Data
********

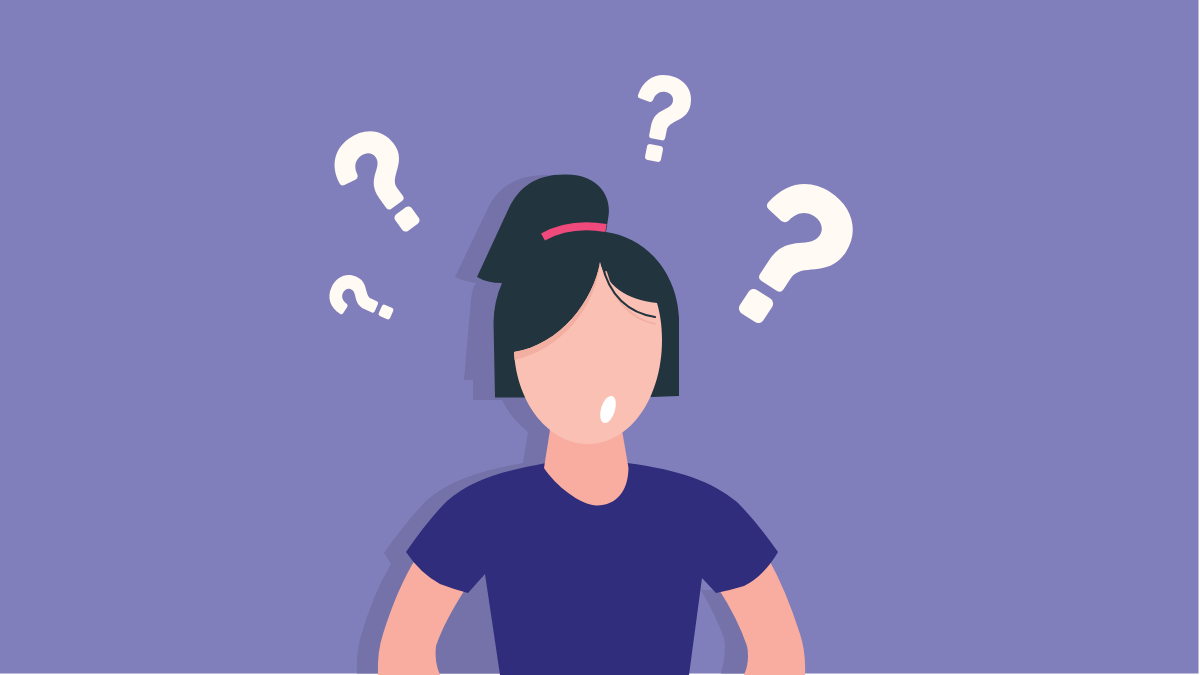
<!DOCTYPE html>
<html lang="en">
<head>
<meta charset="utf-8">
<title>Woman with questions</title>
<style>
:root {
  --backdrop: #817fbb;
  --shadow: #7472a9;
  --hair: #22343e;
  --band: #f04a7c;
  --face: #fac0b3;
  --face-shade: #f3b0a2;
  --skin: #f8ada0;
  --shirt: #2f2d7c;
  --cream: #fffaf4;
  --edge: #fdfdfe;
}
html, body { margin: 0; overflow: hidden; background: var(--edge); }
.scene { display: block; width: 1200px; height: 675px; }
.backdrop { fill: var(--backdrop); }
.shadow { fill: var(--shadow); }
.hair { fill: var(--hair); }
.band { fill: none; stroke: var(--band); stroke-width: 8; }
.face { fill: var(--face); }
.face-shade { fill: var(--face-shade); }
.skin { fill: var(--skin); }
.shirt { fill: var(--shirt); }
.mouth { fill: #fff; }
.strand { fill: none; stroke: var(--hair); stroke-width: 2; stroke-linecap: round; }
.strand-shade { fill: none; stroke: var(--face-shade); stroke-width: 2; stroke-linecap: round; }
.questions { fill: var(--cream); }
</style>
</head>
<body>
<svg class="scene" viewBox="0 0 1200 675" role="img" aria-label="Puzzled woman surrounded by question marks">
  <defs>
    <g id="question">
      <path d="M-14 -29V-45C-14 -78 15 -76 15 -94C15 -102 8 -107 0 -107C-11 -107 -17 -100 -19 -90Q-20 -85 -25 -85L-42 -88Q-47 -89 -46 -94C-42 -121 -24 -136 0 -136C27 -136 46 -119 46 -94C46 -62 14 -62 14 -42V-29Q14 -24 9 -24H-9Q-14 -24 -14 -29Z"/>
      <rect x="-14" y="-14" width="28" height="28" rx="6"/>
    </g>
    <path id="face-outline" d="M514 352C517 405 550 444 588 444C630 444 662 398 662 340C662 325 660 313 657 303C626 300 606 285 600 262C594 300 560 345 514 352Z"/>
    <clipPath id="face-clip"><use href="#face-outline"/></clipPath>
  </defs>

  <rect class="backdrop" width="1198.5" height="673.5"/>

  <g class="shadow">
    <path d="M455 277L488 208C498 188 516 175 545 175H566L560 400H473V380H464L471 300Q472 288 476 283Q463 281 455 277Z"/>
    <path d="M500 396Q510 418 528 432L523 463C490 469 453 477 426 501Q404 524 384 553L391 564Q373 594 361 636Q356 652 357 673.5H520L560 396Z"/>
    <path d="M701 590Q716 616 724 638Q727 652 721 673.5H760V590Z"/>
  </g>

  <g id="arms" class="skin">
    <path d="M416 558Q397 589 383 634Q377 652 378 675H440Q434 661 436 646Q444 622 466 588Z"/>
    <path d="M768 558Q786 590 800 634Q806 652 805 675H744Q750 661 747 646Q738 619 718 588Z"/>
  </g>

  <path class="shirt" d="M546 463C510 470 474 477 447 501Q428 520 406 552Q420 573 440 584Q453 589 468 593L485 574L500 675H689L702 578L716 593Q731 590 744 586Q764 576 778 552Q757 522 737 502C711 481 680 470 627 463Z"/>
  <path class="skin" d="M550 430L544 468C556 486 580 505 597 505.500C616 505 628 492 628.500 468L622 430Z"/>

  <g id="head">
    <path class="hair" d="M477 277L508 210C518 188 535 174.500 564 174.500C593 173 612 192 608.500 216L606 232C648 238 677 274 679 318V396L652 397L560 380L525 397.500H495L493.500 322Q494 301 502 283Q487 283 477 277Z"/>
    <path class="band" d="M543 237Q570 222 606 228"/>
    <use class="face" href="#face-outline"/>
    <path class="face-shade" clip-path="url(#face-clip)" d="M510 361C558 352 596 310 600 262L580 260L510 345Z"/>
    <path class="strand-shade" d="M606 272C614 302 632 319 655 324"/>
    <path class="strand" d="M602 264C609 296 629 313 655 317"/>
    <ellipse class="mouth" cx="608" cy="409.500" rx="7" ry="14" transform="rotate(17 608 409.500)"/>
  </g>

  <g class="questions">
    <use href="#question" transform="translate(407 219) rotate(-36) scale(.73)"/>
    <use href="#question" transform="translate(386 312) rotate(-66) scale(.44)"/>
    <use href="#question" transform="translate(654 153) rotate(11) scale(.58)"/>
    <use href="#question" transform="translate(756 306) rotate(33)"/>
  </g>
</svg>
</body>
</html>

********

Task prompt
In the entries above, how many lines contain the word "width"? Provide the number alone.

Result of the exercise
6